An increasing demand for cheap and mid-market furniture, along
with a growing reliance on machines, created a bewildering variety of styles in the late 19th century
The majority of late Victorian and Edwardian furniture
borrowed promiscuously from earlier styles and from different nations.
Only two new design movements, Arts and Crafts and art nouveau, influenced furniture styles in the half-century between 1860 and outbreak of World War 1.
Both these, though, were associated with meticulously hand-crafted pieces, while almost all of the furniture of the period was churned out by factories.
The result was a drop in quality, with rigid, stylized machine-carving and turning.
Some critics lambasted the public for their lack of taste and furniture makers for their greed and folly, but they were in the minority.
Factory-made furniture, though, did have the virtue of being cheap. As time went on, more and more people had the means to furnish a house.
Victorians loved innovation and gleefully embraced new styles and fads.
They were especially fond of fussy, elaborate decoration, which they saw as a sign of wealth and status.
This was true of the downstairs rooms at least.
Oak was fashionable in the dining room, and walnut in the drawing room. Walnut's golden tones were echoed by cheaper woods such as yellow-tinged ash and bird's-eye maple.
Satinwood and mahogany were still used, though the mahogany tended to be of inferior quality.
PINE AND BRASS
Upstairs, furniture tended to be simpler in style. Beds of cast iron and brass were popular, while other bedroom furniture was made of cheaper woods; painted deal or pine was increasingly used for servants' rooms and bedrooms.
Some inferior wood was painted for the sake of decoration, or to give it a grain.
Other makers smeared it with a thick, dark stain to give it the appearance of great age.
This was especially true of furniture created in the Gothic style, where decorative carving was based on the stonework seen in medieval churches, and of
The latter, despite its name, was largely based on loose copies of the Jacobean oak furniture of the 17th century.
The 1870s saw antique furniture being appreciated for the first time for what it was, and reproductions of Georgian furniture took over from the Elizabethan and Gothic styles.
The originals were not carefully copied.
The jointing methods of the 18th century were rarely used, while the furniture mixed details from different periods. and had all manner of incongruous ornament added to it.
This was nor a failure of craftsmanship.
There were plenty of skilled cabinetmakers working in the 19th century, but they were ill-served by designers and at the mercy of public demand.
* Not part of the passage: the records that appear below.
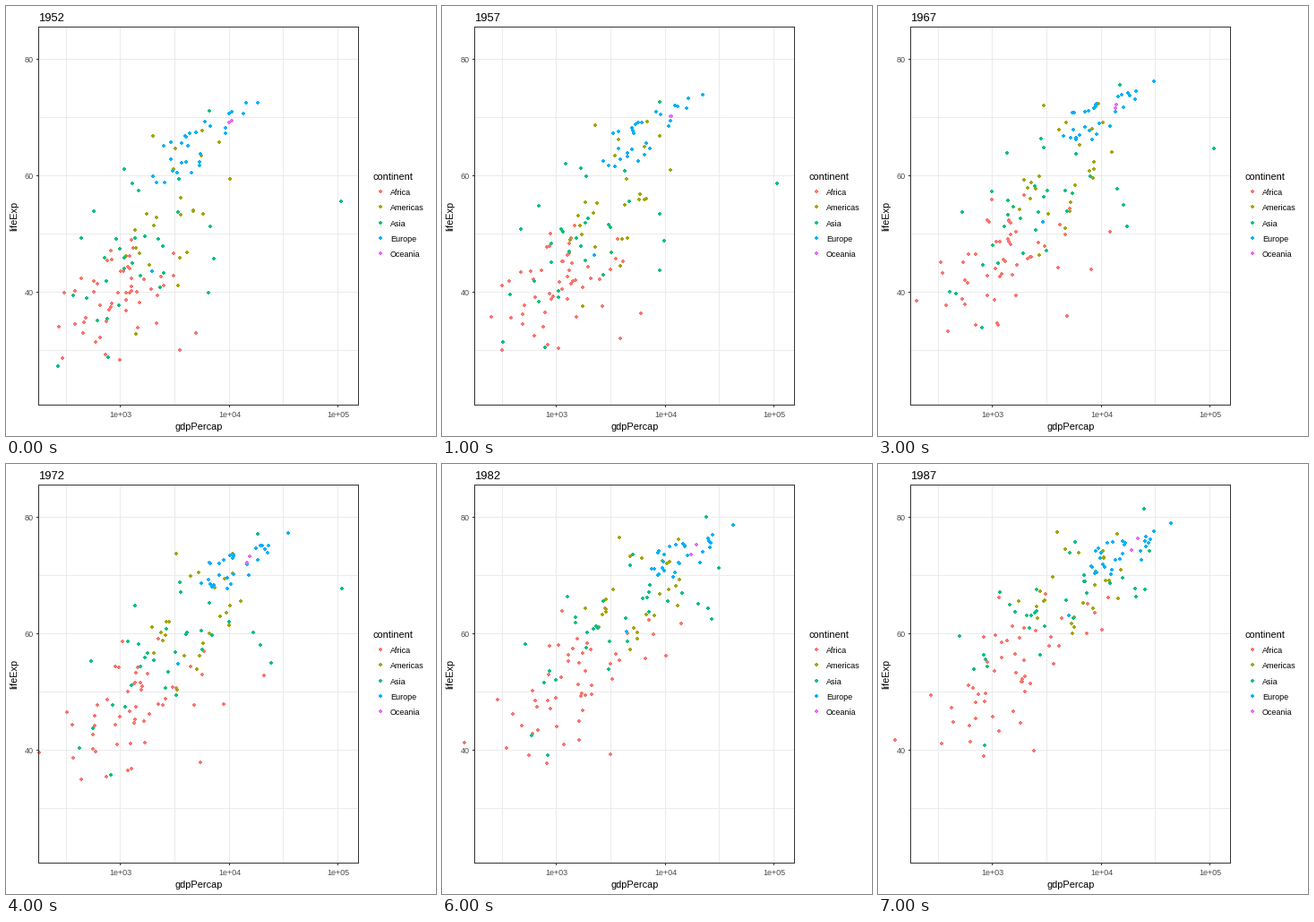
These frames come from a looping animation (480x480 px, 8000 ms). A matplotlib script:

```python
import numpy as np
import matplotlib.pyplot as plt
from matplotlib.animation import FuncAnimation
from matplotlib.collections import PolyCollection
from matplotlib.patches import Rectangle

plt.rcParams["font.family"] = "Liberation Sans"

SIZE = 480
LEFT, TOP = 36.5, 23.5
YEARS = range(1952, 1988, 5)
COLORS = {
    "Africa": "#F8766D",
    "Americas": "#A3A500",
    "Asia": "#00BF7D",
    "Europe": "#00B0F6",
    "Oceania": "#E76BF3",
}

# Per continent: countries, bend of the life curve, then at both ends
# (mean log gdp, its spread, mean life, its spread, correlation).
CLOUDS = {
    "Africa": (50, 1.0, (2.98, 0.27, 39.2, 5.1, 0.35), (3.15, 0.37, 53.3, 7.6, 0.7)),
    "Americas": (25, 1.2, (3.49, 0.26, 53.3, 9.0, 0.6), (3.78, 0.28, 68.1, 5.6, 0.65)),
    "Asia": (29, 1.0, (3.14, 0.35, 47.5, 8.6, 0.5), (3.58, 0.46, 65.5, 6.8, 0.8)),
    "Europe": (29, 1.6, (3.70, 0.25, 65.3, 4.4, 0.85), (4.18, 0.20, 73.9, 2.4, 0.75)),
}

# Countries apart from the clouds: key points of (year, gdp, life).
LONERS = [
    ("Asia", [(1952, 108400, 55.6), (1972, 109300, 67.7), (1982, 31400, 71.3),
              (1987, 28100, 74.2)]),
    ("Asia", [(1952, 6460, 39.9), (1977, 34170, 58.7), (1987, 21200, 66.3)]),
    ("Asia", [(1952, 779, 28.8), (1987, 852, 40.8)]),
    ("Asia", [(1952, 368, 39.4), (1972, 422, 40.3), (1977, 525, 31.2),
              (1987, 684, 53.9)]),
    ("Africa", [(1952, 2388, 42.7), (1972, 21010, 52.8), (1987, 11770, 66.2)]),
    ("Africa", [(1952, 3521, 30.0), (1972, 5473, 37.9), (1987, 2430, 39.9)]),
    ("Europe", [(1952, 1969, 43.6), (1987, 5089, 63.1)]),
    ("Oceania", [(1952, 10040, 69.1), (1987, 21890, 76.3)]),
    ("Oceania", [(1952, 10557, 69.4), (1987, 19007, 74.3)]),
]

rng = np.random.default_rng(7)


def scatter(n):
    z = np.clip(rng.normal(size=(2, n)), -2, 2)
    z -= z.mean(axis=1, keepdims=True)
    return z / z.std(axis=1, keepdims=True)


def drifting(n):
    start = scatter(n)
    return start, 0.85 * start + 0.53 * scatter(n)


ranks = {name: drifting(cloud[0]) for name, cloud in CLOUDS.items()}


def ease_out(u, power):
    return 1 - (1 - u) ** power


def mix(a, b, k):
    return a + (b - a) * k


def cloud_at(name, u):
    _, bend, start, end = CLOUDS[name]
    slow, fast = ease_out(u, bend), ease_out(u, 1.6)
    gdp, gdp_sd, life, life_sd, r = (
        mix(a, b, k) for a, b, k in zip(start, end, (fast, fast, slow, slow, u)))
    z, w = mix(*ranks[name], u)
    return np.column_stack([gdp + gdp_sd * z,
                            life + life_sd * (r * z + np.sqrt(1 - r * r) * w)])


def loner_at(keys, year):
    years, gdp, life = zip(*keys)
    return np.interp(year, years, np.log10(gdp)), np.interp(year, years, life)


def positions(year):
    u = (year - YEARS[0]) / (YEARS[-1] - YEARS[0])
    parts = [cloud_at(name, u) for name in CLOUDS]
    parts.append([loner_at(keys, year) for _, keys in LONERS])
    gdp, life = np.vstack(parts).T
    return np.column_stack([px(gdp), py(life)])


def px(log_gdp):
    return LEFT + (log_gdp - 2.2487) * 121.43


def py(life):
    return TOP + (85.553 - life) * 6.502


# A four pixel dot without its corners.
QUARTER = np.array([(2, -1), (2, 1), (1, 1)])
DOT = np.vstack([QUARTER @ np.array([[c, s], [-s, c]])
                 for c, s in [(1, 0), (0, 1), (-1, 0), (0, -1)]])


def dots(centers):
    return np.floor(centers)[:, None, :] + DOT


def add_dots(centers, colors):
    group = PolyCollection(dots(centers), facecolors=colors, linewidths=0,
                           antialiaseds=False, zorder=3)
    ax.add_collection(group, autolim=False)
    return group


def bar(x, y, w, h, color, z=1):
    ax.add_patch(Rectangle((x, y), w, h, fc=color, lw=0, aa=False, zorder=z))


def label(x, y, text, size, color="black", **kw):
    return ax.text(x, y, text, size=size, color=color, va="baseline", **kw)


fig = plt.figure(figsize=(SIZE / 72, SIZE / 72), dpi=72, facecolor="white")
ax = fig.add_axes([0, 0, 1, 1])
ax.set_xlim(0, SIZE)
ax.set_ylim(SIZE, 0)
ax.axis("off")

GRID, DARK, GREY = "#EBEBEB", "#333333", "#4D4D4D"
for v in np.arange(2.5, 5.1, 0.5):
    x = int(px(v))
    bar(x, 24, 1, 421, GRID)
    if v % 1 == 0:
        bar(x, 446, 1, 2, DARK)
        label(x + 0.5, 459, f"1e+{int(v):02d}", 9, GREY, ha="center")
for v in range(30, 81, 10):
    y = int(py(v))
    bar(37, y, 356, 1, GRID)
    if v % 20 == 0:
        bar(34, y, 2, 1, DARK)
        label(31, y + 4, str(v), 9, GREY, ha="right")
for x in (36, 393):
    bar(x, 23, 1, 423, DARK, 4)
for y in (23, 445):
    bar(36, y, 358, 1, DARK, 4)

label(215, 473, "gdpPercap", 11, ha="center")
ax.text(14, 234, "lifeExp", size=11, rotation=90, ha="right", va="center")
label(410, 194, "continent", 11)
legend_y = 207.6 + 17.28 * np.arange(len(COLORS))
for name, y in zip(COLORS, legend_y):
    label(429, int(y) + 4, name, 9)
add_dots(np.column_stack([np.full(len(COLORS), 418), legend_y]),
         list(COLORS.values()))

title = label(36, 17, "", 13)
owners = [name for name in CLOUDS for _ in range(CLOUDS[name][0])]
owners += [name for name, _ in LONERS]
crowd = add_dots(positions(YEARS[0]), [COLORS[name] for name in owners])


def update(i):
    crowd.set_verts(dots(positions(YEARS[i])))
    title.set_text(str(YEARS[i]))
    return crowd, title


anim = FuncAnimation(fig, update, frames=len(YEARS), interval=1000,
                     init_func=lambda: update(0), repeat=True, repeat_delay=0)
plt.show()
```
Fashions in ornament are the best guide to accurately dating late Victorian pieces.
Gilded furniture had gone out of fashion by 1870, while sunflowers were a popular ornamental motif only in the 1880s.
Inlay of pewter and mother-of-pearl dates a piece to the turn of the century.
From 1870 on, the opening up of Japan to the West after centuries of isolation led to a craze for all things
A great deal of bamboo and cane furniture was made in the last quarter of the century, and wood was turned and stained to imitate bamboo.
By the end of the Victorian period, the influence of Arts and Crafts finally filtered into main-stream
furniture making. Firms like Heal's made sure that Edwardian furniture had simpler, less fussy outlines and more restrained decoration than Victorian work.
• Only at the end of the period did ebonized furniture, with a dark smooth finish, become popular.
• The great majority of veneers in the late Victorian period were cut by machine and as a result were much thinner than those on Georgian and Regency furniture.
• Machine-made dovetails on a drawer - chunkier than hand-cut ones - are made after 1880.
• If you suspect a piece has been aged with a stain, look underneath. Genuine pieces will be grimy in places, less so in others.
Light wood or a uniform darkness shows a newer piece.